[SUPPLIED ENTRIES Boundary: Start]
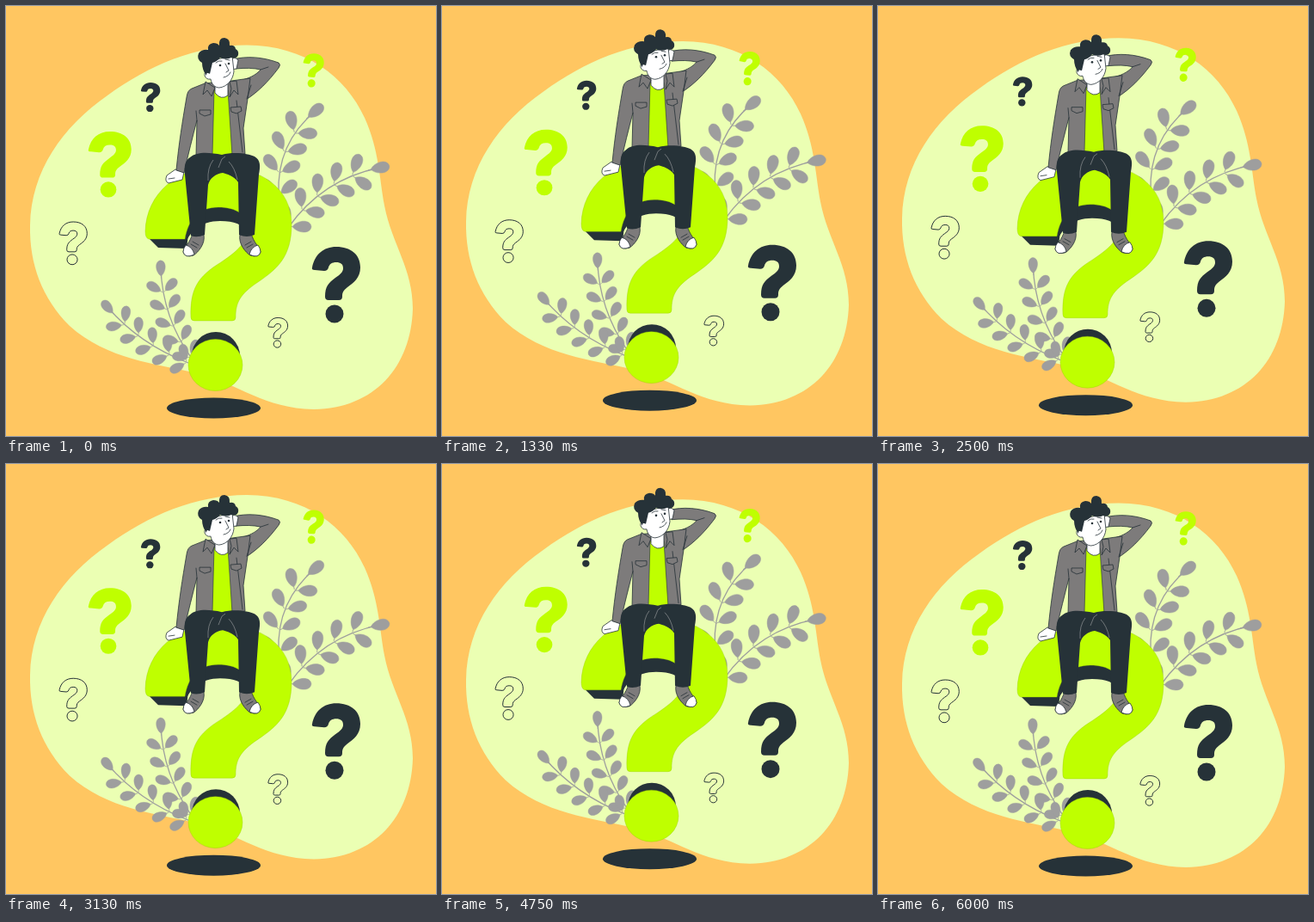
Recreate the animation shown at these times as an HTML page. Size 500 px wide and 500 px high, loop 6.04 s.

```html
<!DOCTYPE html>
<html lang="en">
<head>
<meta charset="utf-8">
<title>Thinking</title>
<style>
  html, body { margin: 0; height: 100%; overflow: hidden; background: #ffc661; }
  svg { display: block; width: 100vw; height: 100vh; }
  .dark { fill: #263238; }
  .lime { fill: #bfff00; }
  .thin { fill: none; stroke: #263238; stroke-width: 1; }
  #mark * { vector-effect: non-scaling-stroke; }
  .leaf { fill: #9e9e9e; stroke: #9e9e9e; stroke-width: .5; }
  .stem { fill: none; stroke: #9e9e9e; stroke-width: 1.3; }
  .cloth { fill: #7d7b7b; stroke: #263238; stroke-width: .8; stroke-linejoin: round; }
  .skin { fill: #fff; stroke: #263238; stroke-width: .8; stroke-linejoin: round; }
  .line { fill: none; stroke: #263238; stroke-width: .8; stroke-linecap: round; }
</style>
</head>
<body>
<svg viewBox="0 0 500 500">
  <defs>
    <g id="mark">
      <path d="M1 24C4 9 14 0 29 0C46 0 57 9 57 24C57 36 49 42 42 47C37 51 36 53 36 58Q36 62 32 62H20Q16 62 16 58C16 46 20 42 28 36C34 32 37 29 37 25C37 20 34 18 29 18C24 18 21 20 20 24Q19 28 15 28L4 27Q0 27 1 24Z"/>
      <circle cx="27" cy="78" r="10.5"/>
    </g>
    <g id="shoe">
      <path class="cloth" d="M217 264L230 266C232 276 224 286 218 290Q208 293 206 286C207 280 214 276 217 264Z"/>
      <path class="skin" d="M209 278Q217 280 219 289Q208 294 206 286Q206 282 209 278Z"/>
      <path class="line" d="M217 274L224 278M215 277L222 281"/>
    </g>
  </defs>

  <path id="blob" fill="#ebffb3" d="M28 255C29 192 66 140 118 104C166 69 220 46 280 45.5C348 46 395 82 417 130C434 168 434 200 440 232C449 278 473 305 473 352C471 420 428 468 358 469C300 468 272 440 222 427C175 416 117 411 74 372C42 340 27 300 28 255Z"/>

  <g id="marks">
    <use href="#mark" class="lime" transform="translate(95 146)scale(.89 .865)"/>
    <use href="#mark" class="dark" transform="translate(156.5 89)scale(.4 .385)"/>
    <use href="#mark" class="lime" transform="translate(346 54.5)rotate(4)scale(.43 .445)"/>
    <use href="#mark" class="dark" transform="translate(355 280)"/>
    <use href="#mark" class="thin" transform="translate(61.5 251)scale(.575 .562)"/>
    <use href="#mark" class="thin" transform="translate(304.5 362.5)scale(.405 .392)"/>
  </g>

  <g id="float">
    <ellipse class="dark" cx="241.5" cy="467.5" rx="54.5" ry="12"/>
    <g id="right"></g>
    <g id="left"></g>

    <path class="dark" d="M164 268L177 281L210 282L212 265Z"/>
    <path class="dark" d="M207 282C212 262 226 250 249 250C266 250 274 254 281 262L290 240L250 225L210 240Z"/>
    <path class="lime" stroke="#98cc00" stroke-width=".4" d="M162 262C163 218 200 187 247 187C298 187 332 213 332 254C332 292 315 306 293 321C272 335 267 345 267 362Q267 366 263 366H219Q215 366 215 362C214 330 222 315 250 298C274 282 281 272 281 258C281 243 268 234 247 234C224 234 212 248 208 271L166 271Q162 270 162 262Z"/>
    <circle class="dark" cx="244" cy="407" r="28"/>
    <ellipse class="lime" stroke="#98cc00" stroke-width=".4" cx="243.5" cy="417.5" rx="31.5" ry="30"/>

    <use href="#shoe"/>
    <use href="#shoe" transform="translate(502)scale(-1 1)"/>

    <path class="skin" d="M197 190L207 193L205 202L189 206Q184 204 187 197Z"/>
    <path class="line" d="M189 201L196 200"/>
    <path class="cloth" d="M264 62C280 58 298 59 317 66Q320 68 317 72C305 88 293 100 279 109L275 86C286 83 293 78 296 74C288 72 278 72 267 73Z"/>
    <path class="cloth" d="M231 90L216 96Q211 98 210 106C205 135 201 160 198 191L207 194C212 172 217 152 222 133L221 174L278 172L276 142L281 108L284 84L262 87Z"/>
    <path class="line" d="M222 133L221 122M280 108L285 92M296 74L305 71M268 110L275 170"/>
    <path class="lime" stroke="#263238" stroke-width=".6" d="M242 98L258 98L263 174L240 174Z"/>
    <path class="skin" d="M243 85L243 101Q250 110 258 104L258 85Z"/>
    <path class="cloth" d="M232 88L229 103L234 98L239 105L243 95ZM260 88L262 96L260 106L265 98L270 103L268 87Z"/>
    <path class="cloth" d="M225 121L238 121L238 126L231 128L225 125ZM261 118L273 117L274 122L268 125L262 123Z"/>

    <path class="dark" d="M214 176C222 169 236 170 251 173C266 169 282 172 289 175C296 179 296 186 294 196L289 266Q280 270 271 266L270 205C266 198 256 195 252 194C244 195 237 200 235 208L231 266Q222 270 215 267L208 196C207 186 208 180 214 176Z"/>
    <path fill="none" stroke="#bbb" stroke-width=".5" d="M235 203Q234 188 241 179M269 202Q266 188 259 181M247 188L251 178L255 175"/>

    <g id="head">
      <path class="skin" d="M260 63Q266 58 270 63L268 73L261 74Z"/>
      <path class="skin" d="M237 64L236 78Q230 75 231 81Q233 86 238 85C239 91 243 95 248 95C257 94 264 86 265 76L263 58Z"/>
      <path class="dark" d="M228 66Q221 62 224 55Q228 50 235 51Q234 44 241 43Q246 43 248 46Q247 37 254 37Q261 38 260 46Q266 45 267 50Q271 52 270 57Q268 62 262 60Q255 63 249 60Q245 65 240 66L237 79Q233 76 233 81Q228 74 228 66Z"/>
      <path class="line" d="M244 66Q247 63 251 64M255 62L260 63M255 67L259 75L256 77M253 83Q259 82 261 77"/>
      <circle class="dark" cx="249" cy="69" r="1.3"/>
      <circle class="dark" cx="259" cy="67" r="1.3"/>
    </g>
  </g>
</svg>
<script>
const $ = id => document.getElementById(id);

// A curved stem with a leaf at its tip and evenly spaced pairs below it.
function branch(group, size, pairs, [x0, y0], [x1, y1], [x2, y2]) {
  let svg = `<path class="stem" d="M${x0} ${y0}Q${x1} ${y1} ${x2} ${y2}"/>`;
  const leaf = (t, side) => {
    const u = 1 - t;
    const a = Math.atan2(u * (y1 - y0) + t * (y2 - y1), u * (x1 - x0) + t * (x2 - x1));
    const d = 12 * size * side;
    const x = u * u * x0 + 2 * u * t * x1 + t * t * x2 - d * Math.sin(a);
    const y = u * u * y0 + 2 * u * t * y1 + t * t * y2 + d * Math.cos(a);
    const turn = a * 180 / Math.PI + 52 * side;
    svg += `<path class="leaf" transform="translate(${x} ${y})rotate(${turn})scale(${size})"
      d="M-14 0L-11 0C-5 -8 10 -9 11 0C10 9 -5 8 -11 0Z"/>`;
  };
  leaf(1, 0);
  for (let i = 1; i <= pairs; i++) {
    leaf(1 - .92 * i / pairs, -1);
    leaf(1 - .92 * i / pairs, 1);
  }
  $(group).innerHTML += svg;
}

branch('right', 1, 4, [317, 220], [314, 160], [360, 122]);
branch('right', 1, 5, [328, 258], [368, 201], [435, 188]);
branch('left', .83, 5, [216, 410], [182, 362], [180, 305]);
branch('left', .83, 5, [212, 415], [155, 393], [118, 350]);

// Linear 0 → 1 → 0 over one period.
const wave = (t, period) => 1 - Math.abs(1 - 2 * (t % period) / period);
const move = (id, value) => $(id).setAttribute('transform', value);
const lift = (id, amount) => move(id, `translate(0 ${-amount})`);

function draw(now) {
  const t = now % 6040;
  const k = wave(t, 3000);
  lift('blob', 10 * wave(t, 6000));
  lift('marks', 10 * wave(t, 1500));
  lift('float', 10 * k);
  lift('head', k);
  move('right', `rotate(${.5 * k} 328 250)`);
  move('left', `rotate(${.5 * k} 216 415)`);
  requestAnimationFrame(draw);
}
requestAnimationFrame(draw);
</script>
</body>
</html>
```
[SUPPLIED ENTRIES Boundary: End]
▸ INSTRUCTIONS TO FOLLOW
Would you report every line of the entries above containing the word "wave"?

▸ PROBLEM SOLUTION
const wave = (t, period) => 1 - Math.abs(1 - 2 * (t % period) / period);
  const k = wave(t, 3000);
  lift('blob', 10 * wave(t, 6000));
  lift('marks', 10 * wave(t, 1500));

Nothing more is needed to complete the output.